Much has been said about corruption eroding the fabric of our society and menacing democracy itself, because it undermines one of the core values on which this continent has been united – the rule of law. Most importantly, corruption destroys trust between citizens and their government, which is one of the foundations of democracy. However, corruption at grassroots, in your own community, makes matters even worse, as it deals a shattering blow to public confidence at the level closest to the citizen.
In May this year, the Congress and the Committee of the Regions of the European Union held a conference in Messina, Italy, on fighting corruption at local level. Amongst the successful practices, presented at the conference, were the revision of local procurement procedures, introduction of new practices for monitoring decision-making processes and the creation of anti-corruption agencies at local level. The results of the conference will feed into a code of conduct for local and regional politicians and administrations, which is currently being prepared.
Ladies and Gentlemen,
As I have said at the outset, a new democratic framework is certainly based on broad democratic participation of citizens, which is inseparable in today’s world from new technologies and e-tools, facilitating e-participation through e-voting, e-inclusion and provision of e-services.
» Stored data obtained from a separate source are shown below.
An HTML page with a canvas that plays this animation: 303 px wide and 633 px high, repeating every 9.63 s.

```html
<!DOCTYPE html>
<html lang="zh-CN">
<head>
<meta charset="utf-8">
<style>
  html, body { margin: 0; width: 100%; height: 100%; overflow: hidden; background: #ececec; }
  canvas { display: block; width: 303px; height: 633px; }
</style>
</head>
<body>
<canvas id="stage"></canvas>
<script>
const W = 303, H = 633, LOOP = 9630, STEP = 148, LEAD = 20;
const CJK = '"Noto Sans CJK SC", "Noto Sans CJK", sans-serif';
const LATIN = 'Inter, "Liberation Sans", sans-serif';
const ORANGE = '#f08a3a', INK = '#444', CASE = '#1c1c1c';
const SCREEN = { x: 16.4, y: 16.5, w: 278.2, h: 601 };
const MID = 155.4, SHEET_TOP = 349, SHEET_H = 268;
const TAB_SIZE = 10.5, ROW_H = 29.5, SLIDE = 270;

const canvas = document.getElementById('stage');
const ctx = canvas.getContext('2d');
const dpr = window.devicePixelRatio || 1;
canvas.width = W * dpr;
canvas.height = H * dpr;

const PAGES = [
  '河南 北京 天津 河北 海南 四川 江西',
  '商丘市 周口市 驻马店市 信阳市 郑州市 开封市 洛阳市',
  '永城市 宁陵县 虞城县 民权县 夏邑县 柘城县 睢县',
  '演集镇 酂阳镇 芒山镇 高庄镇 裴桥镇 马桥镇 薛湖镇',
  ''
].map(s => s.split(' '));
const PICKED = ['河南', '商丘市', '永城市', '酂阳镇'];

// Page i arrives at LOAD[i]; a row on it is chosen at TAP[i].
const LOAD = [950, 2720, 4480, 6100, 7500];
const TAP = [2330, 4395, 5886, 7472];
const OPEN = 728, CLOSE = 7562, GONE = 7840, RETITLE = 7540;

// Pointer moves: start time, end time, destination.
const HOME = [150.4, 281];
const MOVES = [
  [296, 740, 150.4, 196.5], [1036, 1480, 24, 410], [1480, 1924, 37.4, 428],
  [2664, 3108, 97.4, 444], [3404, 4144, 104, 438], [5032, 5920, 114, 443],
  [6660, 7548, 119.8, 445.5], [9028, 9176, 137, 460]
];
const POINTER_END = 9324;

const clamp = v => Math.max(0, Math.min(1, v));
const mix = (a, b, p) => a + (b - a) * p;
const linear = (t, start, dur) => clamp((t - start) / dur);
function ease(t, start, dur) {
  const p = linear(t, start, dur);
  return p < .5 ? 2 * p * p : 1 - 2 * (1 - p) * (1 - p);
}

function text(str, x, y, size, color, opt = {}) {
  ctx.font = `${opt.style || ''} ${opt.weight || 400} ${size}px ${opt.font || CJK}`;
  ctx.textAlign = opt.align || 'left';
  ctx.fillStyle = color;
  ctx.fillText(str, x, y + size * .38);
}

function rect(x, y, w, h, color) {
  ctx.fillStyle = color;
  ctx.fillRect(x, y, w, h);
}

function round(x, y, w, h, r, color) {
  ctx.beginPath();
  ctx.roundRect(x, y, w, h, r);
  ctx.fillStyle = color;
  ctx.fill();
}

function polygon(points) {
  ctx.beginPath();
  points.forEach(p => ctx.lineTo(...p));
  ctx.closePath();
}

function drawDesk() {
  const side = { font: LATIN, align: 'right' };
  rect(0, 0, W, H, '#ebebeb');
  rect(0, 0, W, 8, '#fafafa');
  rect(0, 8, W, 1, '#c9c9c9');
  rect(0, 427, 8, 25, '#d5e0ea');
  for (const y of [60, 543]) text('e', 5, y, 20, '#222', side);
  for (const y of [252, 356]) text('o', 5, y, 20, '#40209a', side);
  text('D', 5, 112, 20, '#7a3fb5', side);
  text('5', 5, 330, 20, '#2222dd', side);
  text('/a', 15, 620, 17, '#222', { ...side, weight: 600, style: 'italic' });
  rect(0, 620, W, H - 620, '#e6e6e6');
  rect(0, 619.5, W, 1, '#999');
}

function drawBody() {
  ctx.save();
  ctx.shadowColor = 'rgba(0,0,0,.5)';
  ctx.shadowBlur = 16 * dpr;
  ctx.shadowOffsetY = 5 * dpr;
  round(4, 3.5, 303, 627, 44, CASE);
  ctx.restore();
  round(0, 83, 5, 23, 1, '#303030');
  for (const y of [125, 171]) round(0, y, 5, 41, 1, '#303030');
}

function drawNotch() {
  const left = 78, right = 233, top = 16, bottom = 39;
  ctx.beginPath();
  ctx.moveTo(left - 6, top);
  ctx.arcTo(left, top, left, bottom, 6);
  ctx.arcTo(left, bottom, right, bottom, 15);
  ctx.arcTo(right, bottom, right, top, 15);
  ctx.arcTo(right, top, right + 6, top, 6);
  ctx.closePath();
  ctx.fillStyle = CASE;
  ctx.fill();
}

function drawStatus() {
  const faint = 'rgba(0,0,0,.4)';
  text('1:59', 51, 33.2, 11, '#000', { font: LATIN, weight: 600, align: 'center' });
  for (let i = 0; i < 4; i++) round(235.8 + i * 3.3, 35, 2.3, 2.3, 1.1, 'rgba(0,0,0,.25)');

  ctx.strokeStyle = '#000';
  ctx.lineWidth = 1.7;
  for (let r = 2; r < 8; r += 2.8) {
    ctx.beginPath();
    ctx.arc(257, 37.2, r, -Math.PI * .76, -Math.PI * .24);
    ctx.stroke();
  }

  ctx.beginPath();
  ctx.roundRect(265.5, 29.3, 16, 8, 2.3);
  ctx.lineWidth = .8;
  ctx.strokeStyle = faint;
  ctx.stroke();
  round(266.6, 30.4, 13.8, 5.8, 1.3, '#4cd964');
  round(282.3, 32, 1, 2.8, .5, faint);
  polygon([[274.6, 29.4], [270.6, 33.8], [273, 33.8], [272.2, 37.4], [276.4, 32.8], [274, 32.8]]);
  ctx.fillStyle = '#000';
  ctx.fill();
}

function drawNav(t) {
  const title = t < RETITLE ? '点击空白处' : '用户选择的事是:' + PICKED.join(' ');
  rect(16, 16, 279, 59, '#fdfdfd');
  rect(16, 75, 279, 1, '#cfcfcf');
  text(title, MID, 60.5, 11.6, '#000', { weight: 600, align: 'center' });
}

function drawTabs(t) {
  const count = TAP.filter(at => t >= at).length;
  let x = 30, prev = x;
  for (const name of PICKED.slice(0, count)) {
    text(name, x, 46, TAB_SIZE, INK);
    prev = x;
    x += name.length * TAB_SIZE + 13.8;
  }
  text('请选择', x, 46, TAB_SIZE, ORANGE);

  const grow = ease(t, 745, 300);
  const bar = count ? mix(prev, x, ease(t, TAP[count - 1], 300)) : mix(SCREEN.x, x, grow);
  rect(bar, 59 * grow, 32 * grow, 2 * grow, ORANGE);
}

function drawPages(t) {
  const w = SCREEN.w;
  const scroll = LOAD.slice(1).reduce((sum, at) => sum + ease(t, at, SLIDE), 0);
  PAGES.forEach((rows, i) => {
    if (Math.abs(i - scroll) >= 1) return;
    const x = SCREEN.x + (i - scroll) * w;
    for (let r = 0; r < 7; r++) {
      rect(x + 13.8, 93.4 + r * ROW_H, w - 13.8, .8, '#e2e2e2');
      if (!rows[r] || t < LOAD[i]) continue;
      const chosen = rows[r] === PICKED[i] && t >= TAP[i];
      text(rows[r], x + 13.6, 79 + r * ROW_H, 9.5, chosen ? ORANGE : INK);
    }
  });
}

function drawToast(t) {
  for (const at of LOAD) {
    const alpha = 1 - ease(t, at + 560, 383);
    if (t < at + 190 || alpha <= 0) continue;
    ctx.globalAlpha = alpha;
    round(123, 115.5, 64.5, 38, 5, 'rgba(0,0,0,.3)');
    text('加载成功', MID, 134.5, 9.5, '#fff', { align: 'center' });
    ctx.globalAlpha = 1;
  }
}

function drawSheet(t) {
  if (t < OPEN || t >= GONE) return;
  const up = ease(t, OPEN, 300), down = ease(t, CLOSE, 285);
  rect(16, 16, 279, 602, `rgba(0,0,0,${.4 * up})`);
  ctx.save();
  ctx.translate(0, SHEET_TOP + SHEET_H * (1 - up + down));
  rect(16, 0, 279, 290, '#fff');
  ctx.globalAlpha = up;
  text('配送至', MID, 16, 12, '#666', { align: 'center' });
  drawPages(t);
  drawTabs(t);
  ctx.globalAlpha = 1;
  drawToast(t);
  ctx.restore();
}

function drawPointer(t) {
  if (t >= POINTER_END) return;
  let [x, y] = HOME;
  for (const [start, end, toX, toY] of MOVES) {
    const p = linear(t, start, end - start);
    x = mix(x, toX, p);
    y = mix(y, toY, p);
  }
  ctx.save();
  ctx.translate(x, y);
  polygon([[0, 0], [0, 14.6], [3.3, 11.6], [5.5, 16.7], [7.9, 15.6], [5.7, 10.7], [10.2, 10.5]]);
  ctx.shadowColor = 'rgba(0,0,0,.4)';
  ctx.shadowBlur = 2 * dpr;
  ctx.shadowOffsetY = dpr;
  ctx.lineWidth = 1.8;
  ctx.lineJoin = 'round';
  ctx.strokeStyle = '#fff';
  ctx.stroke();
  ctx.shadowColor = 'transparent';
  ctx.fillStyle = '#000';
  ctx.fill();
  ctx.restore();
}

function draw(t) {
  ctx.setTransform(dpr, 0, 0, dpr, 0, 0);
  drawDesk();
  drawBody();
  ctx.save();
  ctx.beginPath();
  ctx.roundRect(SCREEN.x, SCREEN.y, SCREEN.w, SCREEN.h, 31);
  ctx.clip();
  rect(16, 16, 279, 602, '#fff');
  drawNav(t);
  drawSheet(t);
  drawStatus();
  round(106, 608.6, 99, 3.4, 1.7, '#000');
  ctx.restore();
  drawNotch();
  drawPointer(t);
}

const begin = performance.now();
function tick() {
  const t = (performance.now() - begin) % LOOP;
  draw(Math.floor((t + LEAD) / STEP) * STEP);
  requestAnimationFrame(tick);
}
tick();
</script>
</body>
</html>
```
As we saw in Madrid, the use of e-tools at local level provides a great opportunity for creating a truly “citizen environment” of consultations, dialogue and participation. Information on local issues (such as planning issues or lobbying events) can be made available much more cheaply and rapidly than before, much as the feedback from citizens on local government action.
E-democracy is clearly here to stay. People are increasingly turning to social networks to form political groupings, often for specific issues. The new democratic framework compels politicians to change as well, to keep abreast. Much of this change is happening from the bottom up, and much of the future can be seen today in what is happening at local level.
Politicians have to get used to being answerable online for their policies. They can increase their support by running blogs, they are expected to contribute and intervene on online fora. They are expected to have media skills, to know how to make use of the media in order to promote themselves and their programmes.
The image - for better or for worse - continues to gain power and influence in our political culture. A good story needs a photo to illustrate it. These days, photos are taken by everybody and transmitted instantly. The political power of the image needs to be properly understood and harnessed, because good policies risk falling victim to bad policies which have a more appealing visual presentation. We may complain about the tyranny of the image, we may insist that this is not democratic, but we have to live with it.
At the same time, the good news is that citizens are now increasingly empowered to run their own communities. Empowering citizens will certainly boost their democratic participation and will tap into their potential for innovation.
This empowerment must begin at local level where its results are the most tangible, and must be the core of our focus for the future. It is the oxygen which will invigorate our political culture.